<<<<

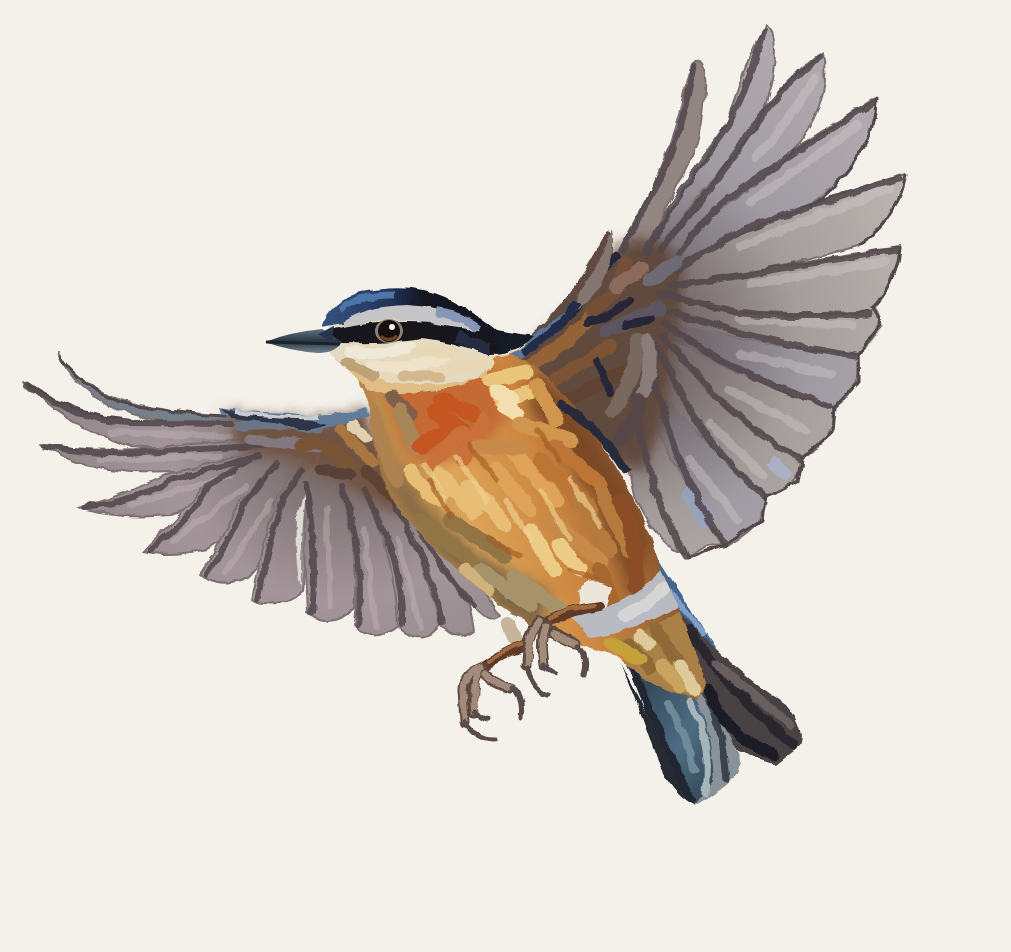
<!DOCTYPE html>
<html lang="en">
<head>
<meta charset="utf-8">
<title>Nuthatch in flight</title>
<style>
:root{--paper:#f4f1ea;--quill:#51464a;--ink:#14151f;--navy:#263655;--slate:#4d6a86;--cream:#e9dcc0;--amber:#d99a4e;--rust:#b8622c;--umber:#6b4a35;--gold:#e6bb72;--pale:#b9b4b0;--mauve:#9a8c93;--claw:#8b7468}
html,body{margin:0;height:100%;overflow:hidden;background:var(--paper)}
svg{display:block;width:1011px;height:952px}
.feathers path{stroke:#7d7071;stroke-width:2;stroke-linejoin:round}
.quills,.strokes,.toes{fill:none;stroke-linecap:round;stroke-linejoin:round}
.quills{stroke:var(--quill)}
</style>
</head>
<body>
<svg viewBox="0 0 1011 952" role="img" aria-label="Painting of a nuthatch in flight with spread wings">
<defs>
<radialGradient id="rightVane" gradientUnits="userSpaceOnUse" cx="620" cy="340" r="320">
<stop offset="0" stop-color="#66544e"/><stop offset=".28" stop-color="#7d7372"/><stop offset=".55" stop-color="#a39c9a"/><stop offset="1" stop-color="#bbb5b2"/>
</radialGradient>
<radialGradient id="rightVaneCool" gradientUnits="userSpaceOnUse" cx="620" cy="340" r="320">
<stop offset="0" stop-color="#5a4c4b"/><stop offset=".3" stop-color="#777077"/><stop offset=".6" stop-color="#a09aa2"/><stop offset="1" stop-color="#afa8ae"/>
</radialGradient>
<radialGradient id="leftVane" gradientUnits="userSpaceOnUse" cx="340" cy="430" r="310">
<stop offset="0" stop-color="#69503f"/><stop offset=".25" stop-color="#837678"/><stop offset=".55" stop-color="#a3959a"/><stop offset="1" stop-color="#8f8588"/>
</radialGradient>
<linearGradient id="breast" gradientUnits="userSpaceOnUse" x1="390" y1="520" x2="620" y2="440">
<stop offset="0" stop-color="#a87a44"/><stop offset=".3" stop-color="#dda659"/><stop offset=".65" stop-color="#cc8640"/><stop offset="1" stop-color="#8f5a2e"/>
</linearGradient>
<linearGradient id="crown" gradientUnits="userSpaceOnUse" x1="330" y1="310" x2="510" y2="340">
<stop offset="0" stop-color="#34507c"/><stop offset=".3" stop-color="#23355a"/><stop offset=".5" stop-color="#14151f"/><stop offset="1" stop-color="#191a26"/>
</linearGradient>
<linearGradient id="bill" x1="0" y1="0" x2="0" y2="1"><stop offset="0" stop-color="#5f7482"/><stop offset=".5" stop-color="#2b3643"/><stop offset="1" stop-color="#70828c"/></linearGradient>
<linearGradient id="tailBlue" x1="0" y1="0" x2="1" y2="1"><stop offset="0" stop-color="#2b3b4c"/><stop offset=".6" stop-color="#4d6b82"/><stop offset="1" stop-color="#33414f"/></linearGradient>
<filter id="brush" x="-5%" y="-5%" width="110%" height="110%"><feTurbulence type="fractalNoise" baseFrequency=".06" numOctaves="2" seed="4"/><feDisplacementMap in="SourceGraphic" scale="7" xChannelSelector="R" yChannelSelector="G"/></filter>
<filter id="soft" x="-20%" y="-20%" width="140%" height="140%"><feGaussianBlur stdDeviation="7"/></filter>
<clipPath id="bodyClip"><path d="M335 358Q362 378 370 408Q372 470 398 508Q440 560 500 606Q550 640 616 655Q650 690 697 700L706 684Q690 630 662 572Q640 500 606 452Q570 390 520 356L430 330Z"/></clipPath>
</defs>
<rect width="1011" height="952" fill="#f4f1ea"/>

<g id="left-wing" filter="url(#brush)">
<g class="feathers" fill="url(#leftVane)">
<path d="M58 352Q74 382 120 400Q170 414 250 418L250 436Q160 424 120 410Q72 390 58 352Z" fill="#75808b"/>
<path d="M25 382Q70 414 130 421L270 420L280 456L130 446Q60 424 25 382Z"/>
<path d="M42 444Q90 452 135 449L280 436L270 466Q190 474 130 472Q70 466 42 444Z"/>
<path d="M78 508Q130 494 162 476L300 440L280 474Q220 502 170 515Q120 520 78 508Z"/>
<path d="M143 551Q180 518 205 484L300 440L300 470Q250 525 207 549Q170 558 143 551Z"/>
<path d="M200 573Q224 540 240 500L310 440L306 480Q280 545 248 577Q218 590 200 573Z"/>
<path d="M252 600Q262 545 278 496L310 440L320 480Q306 560 302 592Q276 612 252 600Z"/>
<path d="M308 612Q304 550 305 480L330 440L350 480Q358 570 354 608Q330 632 308 612Z"/>
<path d="M354 624Q362 560 340 490L350 440L372 480Q398 570 398 626Q372 646 354 624Z"/>
<path d="M398 626Q396 560 364 490L370 440L394 490Q440 570 440 624Q424 650 398 626Z"/>
<path d="M440 624Q424 560 390 490L396 450L424 530Q468 580 474 630Q456 644 440 624Z"/>
<path d="M474 606Q440 570 400 500L420 500L470 570L500 616Q488 624 474 606Z"/>
</g>
<path d="M306 490Q300 550 301 588Q294 560 296 520Z" fill="#dedad4"/>
<g class="strokes" stroke="#c0b1b4" stroke-width="6" opacity=".45"><path d="M110 432L230 436M100 460L220 456M130 505L230 476M172 542L245 486M226 572L272 500M330 606L326 510M376 626L364 530M420 628L398 540"/></g>
<path d="M220 408Q240 418 290 416Q330 424 366 407L382 450L408 518Q370 505 340 478Q300 460 250 454Q225 440 236 420Z" fill="#715343" filter="url(#soft)"/>
<g class="quills" stroke-width="6" opacity=".85"><path d="M28 386Q74 420 130 423L230 424M46 446Q100 456 140 452L262 446M84 508Q140 500 170 480L260 456M150 550Q190 520 208 486L250 460M206 573Q232 540 246 500L276 464M258 600Q270 540 284 496L302 470M312 612Q318 560 306 484M358 624Q366 560 342 486M402 624Q404 560 364 490M442 622Q430 560 388 494M474 606Q440 570 404 502"/></g>
<g class="quills" stroke-width="3" stroke="#68788a"><path d="M60 356Q76 384 120 402Q170 414 226 416M28 383Q70 413 120 418"/></g>
<g class="strokes" stroke-width="11"><path d="M238 426Q280 420 318 428" stroke="#6c7485"/><path d="M250 440L318 446" stroke="#82787e"/><path d="M300 446Q330 436 352 470" stroke="#7a5434"/><path d="M340 430L372 462" stroke="#a8763f"/><path d="M352 426L366 438" stroke="#e1cfad"/><path d="M366 470L396 500" stroke="#604330"/><path d="M320 470L350 474" stroke="#584237"/></g>
<path d="M220 408Q242 412 290 413Q330 420 366 407L370 416Q330 430 300 429Q250 420 222 414Z" fill="#617c9b"/>
<path d="M222 409Q250 416 288 414L326 424Q300 434 282 424L232 418Z" fill="#2f3448"/>
<path d="M236 412Q270 418 318 417" fill="none" stroke="#c9cbd0" stroke-width="4"/>
</g>

<g id="tail" filter="url(#brush)">
<path d="M640 530Q664 570 716 648L690 650Z" fill="#45658f"/>
<path d="M678 610Q730 668 786 704Q806 730 799 746L776 764L738 752L700 700Z" fill="#4a4345"/>
<path d="M706 690L738 754Q742 774 724 788L694 806L680 690Z" fill="#8a9299"/>
<path d="M620 662L694 806Q668 792 654 752Q640 710 620 662Z" fill="#252932"/>
<path d="M626 664Q668 670 694 696Q710 720 714 780L694 806Q668 770 626 664Z" fill="url(#tailBlue)"/>
<g class="strokes"><path d="M690 702Q712 740 706 792" stroke="#a6b5ba" stroke-width="7"/><path d="M668 704Q690 740 694 770" stroke="#6d899a" stroke-width="8"/><path d="M704 690Q722 720 727 780" stroke="#3a424d" stroke-width="7"/><path d="M634 672Q660 740 692 800" stroke="#222832" stroke-width="8"/><path d="M690 630Q728 690 792 744" stroke="#2b282f" stroke-width="10"/><path d="M708 690Q730 740 774 754" stroke="#1e1e27" stroke-width="11"/><path d="M716 664Q760 700 790 724" stroke="#6b5e5e" stroke-width="9"/><path d="M656 576Q684 608 704 634" stroke="#7fa0c6" stroke-width="5"/></g>
</g>

<g id="right-wing" filter="url(#brush)">
<path d="M500 358Q560 322 606 232Q616 232 612 258L690 210L720 340L700 440L650 500Q600 430 545 388Z" fill="#5f4a43"/>
<g class="feathers" fill="url(#rightVane)">
<path d="M690 556Q656 546 636 500L618 420L640 360L680 450L724 544Q706 544 690 556Z"/>
<path d="M724 546Q690 490 650 420L650 350L690 410L765 496Q768 526 724 546Z" fill="url(#rightVaneCool)"/>
<path d="M766 496Q710 450 660 390L660 346L720 400L802 458Q804 486 766 496Z"/>
<path d="M802 460Q736 420 670 360L670 336L740 370L834 408Q834 440 802 460Z"/>
<path d="M834 408Q740 380 670 340L672 318L750 340L858 352Q864 388 834 408Z" fill="url(#rightVaneCool)"/>
<path d="M858 354Q760 348 672 320L676 296L770 304L874 308Q890 330 858 354Z"/>
<path d="M870 312Q770 320 676 304L680 274L800 264L900 247Q896 286 870 312Z"/>
<path d="M858 246Q780 268 676 284L684 258Q770 214 906 173Q896 222 858 246Z"/>
<path d="M808 206Q740 232 670 270L676 240Q740 184 876 98Q878 156 808 206Z" fill="url(#rightVaneCool)"/>
<path d="M778 168Q720 206 664 262L664 236Q700 200 730 160Q780 82 824 52Q834 110 778 168Z" fill="url(#rightVaneCool)"/>
<path d="M730 160Q690 200 644 276L634 262Q690 186 726 124Q750 50 766 24Q780 34 772 80Q762 130 730 160Z" fill="url(#rightVaneCool)"/>
<path d="M688 164Q660 220 630 280L616 256Q660 184 680 110Q688 70 697 60Q706 64 704 90Q702 140 688 164Z" fill="#938582"/>
</g>
<g class="strokes" stroke="#d0cbc8" stroke-width="9" opacity=".4"><path d="M890 188Q810 220 740 246M884 262L750 284M852 326L740 318M832 374L740 354M806 430L730 390M764 476L710 424M690 460L738 520M858 124Q800 170 750 202M816 76Q790 120 756 158"/></g>
<path d="M684 490Q706 510 708 528" fill="none" stroke="#91a5c8" stroke-width="15" opacity=".7"/>
<path d="M770 460L790 478" stroke="#a9b9d4" stroke-width="13" opacity=".7"/>
<path d="M512 360Q570 326 618 246Q650 230 676 254Q690 300 672 350Q670 430 640 476Q600 440 540 384Z" fill="#60483d" filter="url(#soft)"/>
<g class="quills" stroke-width="7" opacity=".85"><path d="M694 66Q684 130 654 190L622 250M764 30Q746 96 722 134Q676 196 646 252M820 56Q774 92 738 150Q700 204 660 250M872 102Q800 148 740 190Q700 220 680 254M900 178Q800 208 740 232L676 270M896 250Q800 264 750 274L670 286M868 314Q780 318 736 312L660 294M854 356Q780 344 730 330L660 308M830 406Q760 382 720 360L664 324M800 460Q750 430 716 396L664 336M764 496Q716 456 690 410L656 346M724 544Q690 490 676 450L646 356M686 556Q658 510 644 450L630 380"/></g>
<g class="quills" stroke="#968485" stroke-width="3"><path d="M876 98Q876 156 812 206M906 174Q896 224 860 244M900 248Q896 286 872 308L882 326L858 354L858 382L834 408L832 432L802 460L798 482L766 496L762 520L724 544L688 558"/></g>
<g class="strokes" stroke-width="14"><path d="M530 366Q570 340 590 318" stroke="#956238"/><path d="M548 384Q584 362 610 346" stroke="#7b5235"/><path d="M566 400Q600 384 624 372" stroke="#604331"/><path d="M592 310Q620 294 626 262" stroke="#735039"/><path d="M616 286L642 268" stroke="#8b6b5c"/><path d="M606 330Q640 318 660 308" stroke="#5c5662"/><path d="M612 410Q642 370 636 340" stroke="#79675d"/><path d="M644 392Q654 360 646 340" stroke="#8a7c78"/><path d="M620 440Q636 420 640 400" stroke="#554747"/><path d="M650 280L676 262" stroke="#6d6a73"/></g>
<g class="strokes" stroke="#272737" stroke-width="8"><path d="M552 332Q580 312 592 280L616 256M588 322Q610 318 630 300M560 404Q600 430 622 466M596 360L610 392M626 324L650 320"/></g>
<path d="M580 292Q600 264 612 231Q616 246 606 272Q596 300 574 312Z" fill="#85756f"/>
<path d="M498 352Q540 336 578 300Q572 326 536 348Q516 366 494 364Z" fill="#5e7497"/>
<path d="M524 352Q560 330 578 302" fill="none" stroke="#222e4a" stroke-width="8"/>
</g>

<g id="body" filter="url(#brush)">
<path d="M335 358Q362 378 370 408Q372 470 398 508Q440 560 500 606Q550 640 616 655Q650 690 697 700L706 684Q690 630 662 572Q640 500 606 452Q570 390 520 356L430 330Z" fill="url(#breast)"/>
<g clip-path="url(#bodyClip)">
<path d="M374 440Q390 520 500 612L540 640L550 590Q470 560 420 500Z" fill="#806744" filter="url(#soft)"/>
<path d="M536 370Q610 430 650 540L630 600Q610 500 530 410Z" fill="#7a4926" filter="url(#soft)"/>
<path d="M380 380Q430 380 496 366L510 410Q480 470 410 460Z" fill="#c46b35" filter="url(#soft)"/>
<g class="strokes" stroke-width="15">
<path d="M346 366Q380 392 440 374M372 384Q430 390 480 370" stroke="#dfbd85"/>
<path d="M372 410Q384 450 396 480" stroke="#b08250"/>
<path d="M392 396L410 414" stroke="#7e5f4b"/>
<path d="M400 410L416 448" stroke="#a88659"/>
<path d="M440 400L474 414M446 430L420 446M434 412L462 428" stroke="#c55624"/>
<path d="M462 432L432 464M484 420L462 460" stroke="#c9703a"/>
<path d="M490 380L526 372M500 400L530 392" stroke="#eac67c"/>
<path d="M504 406L516 414M496 392L512 398" stroke="#f1dfb0"/>
<path d="M536 386L556 420M520 424L570 440" stroke="#d1964d"/>
<path d="M410 470Q420 490 440 500M440 474L474 512M470 486L506 524" stroke="#e8bd76"/>
<path d="M496 470L530 510M516 456L556 500" stroke="#dfa45a"/>
<path d="M540 460L590 510M556 446L600 484" stroke="#bd7434"/>
<path d="M480 446L520 448M550 520L600 560" stroke="#c78a48"/>
<path d="M580 500L610 550M600 490L630 550" stroke="#b57a3c"/>
<path d="M530 530L554 570M560 546L580 570" stroke="#eccb87"/>
<path d="M620 500Q640 540 636 586" stroke="#8c4e26"/>
<path d="M420 520L470 560M450 520L506 556" stroke="#927445"/>
<path d="M480 570L530 606M514 576L560 610" stroke="#a6936c"/>
<path d="M466 570L486 592" stroke="#d0b27c"/>
<path d="M600 570L612 600" stroke="#a6682f"/>
</g>
<g class="strokes" stroke-width="5" opacity=".65"><path d="M424 464L446 496M456 456L486 500M506 500L530 540M540 490L570 540M570 480L600 526" stroke="#f2d192"/><path d="M470 446L496 480M536 430L560 460M488 540L520 556M570 570L596 580M430 480L450 516" stroke="#a55b26"/></g>
<path d="M578 590Q590 574 612 588L606 610L580 606Z" fill="#ece6da"/>
<path d="M570 616Q620 612 664 568L680 604Q640 632 590 638Z" fill="#b9bbc2"/>
<path d="M608 640Q650 636 682 608L712 700L650 690Z" fill="#a98147"/>
<g class="strokes" stroke-width="13"><path d="M624 616Q650 604 664 588" stroke="#d6d5d6"/><path d="M628 644L650 668M656 630L680 664" stroke="#8e6a38"/><path d="M640 636L650 644M680 666L694 690" stroke="#dec99a"/><path d="M662 664L680 688" stroke="#c9a360"/><path d="M612 644L640 660" stroke="#c6a03a"/></g>
</g>
<path d="M560 404Q600 428 628 472" fill="none" stroke="#272b3d" stroke-width="9"/>
</g>

<g id="head">
<g filter="url(#brush)">
<path d="M326 350Q326 318 352 300Q400 278 450 300Q480 318 496 330L532 336Q520 356 494 356L480 378Q430 388 390 382Q350 374 326 350Z" fill="#e5d9c0"/>
<path d="M322 328Q330 302 362 292Q410 282 446 298Q480 316 496 330L534 336Q518 354 488 354Q470 324 430 312Q380 302 342 324Z" fill="url(#crown)"/>
<path d="M342 322Q364 306 408 305Q452 308 480 330Q450 330 420 321Q380 316 342 328Z" fill="#c5c4c6"/>
<path d="M436 312Q462 316 478 328" fill="none" stroke="#8796b6" stroke-width="8"/>
<path d="M322 332Q370 318 430 322L492 334L500 350L484 354Q450 340 420 338Q380 346 322 342Z" fill="#14151f"/>
<path d="M456 336L490 350" stroke="#252b42" stroke-width="12"/>
<g class="strokes" stroke-width="11"><path d="M350 352Q380 358 410 346" stroke="#f0e9d8"/><path d="M372 366Q410 372 446 356" stroke="#eee3c9"/><path d="M416 352L458 354M440 370L488 364" stroke="#e8d8b6"/><path d="M404 376L440 376" stroke="#d3b88e"/><path d="M346 362L372 376" stroke="#bda278"/></g>
<path d="M340 310Q360 294 394 295" fill="none" stroke="#4d74a8" stroke-width="7"/>
</g>
<path d="M265 342Q290 332 322 329L342 342Q334 354 318 353Q290 351 265 342Z" fill="url(#bill)"/>
<path d="M266 342Q300 343 340 344" fill="none" stroke="#1b222d" stroke-width="3"/>
<path d="M318 334L334 326L332 342Z" fill="#26344f"/>
<ellipse cx="389" cy="331" rx="14" ry="12" fill="#8c8177"/>
<circle cx="389" cy="331" r="11" fill="#160f10"/>
<path d="M381 336Q388 343 397 336" fill="none" stroke="#70431f" stroke-width="3"/>
<circle cx="392" cy="327" r="3" fill="#f4f3ef"/>
</g>

<g id="legs" class="toes" filter="url(#brush)">
<path d="M508 624Q512 636 518 642" stroke="#c6b49b" stroke-width="14"/>
<g stroke="#5d3a27" stroke-width="10"><path d="M526 644Q504 652 484 666M600 606Q570 610 546 622"/></g>
<g stroke="#a06a42" stroke-width="4"><path d="M522 643Q504 650 488 662M594 605Q570 608 550 618"/></g>
<g stroke="#5d4940" stroke-width="11"><path d="M482 668Q462 676 463 692L465 722M478 672Q470 690 474 712M484 672Q494 684 510 688M540 620Q526 634 526 666M546 624Q540 640 544 664M552 632L576 644"/></g>
<g stroke="#a38b7c" stroke-width="7"><path d="M480 668Q462 676 463 692L465 720M478 674Q472 690 475 710M486 674Q496 684 510 687M540 620Q528 634 527 664M546 626Q541 640 544 662M554 634L576 644"/></g>
<g stroke="#594c4b" stroke-width="5"><path d="M465 722Q474 740 495 740M475 710Q478 718 488 720M512 688Q524 698 521 718M527 668Q534 690 548 694M544 664Q548 672 555 674M578 646Q588 658 583 676"/></g>
</g>
</svg>
</body>
</html>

>>>>

In the records shown above, how many lines include the word "breast"? Answer with the number only.

- [TASK ANSWER]: 2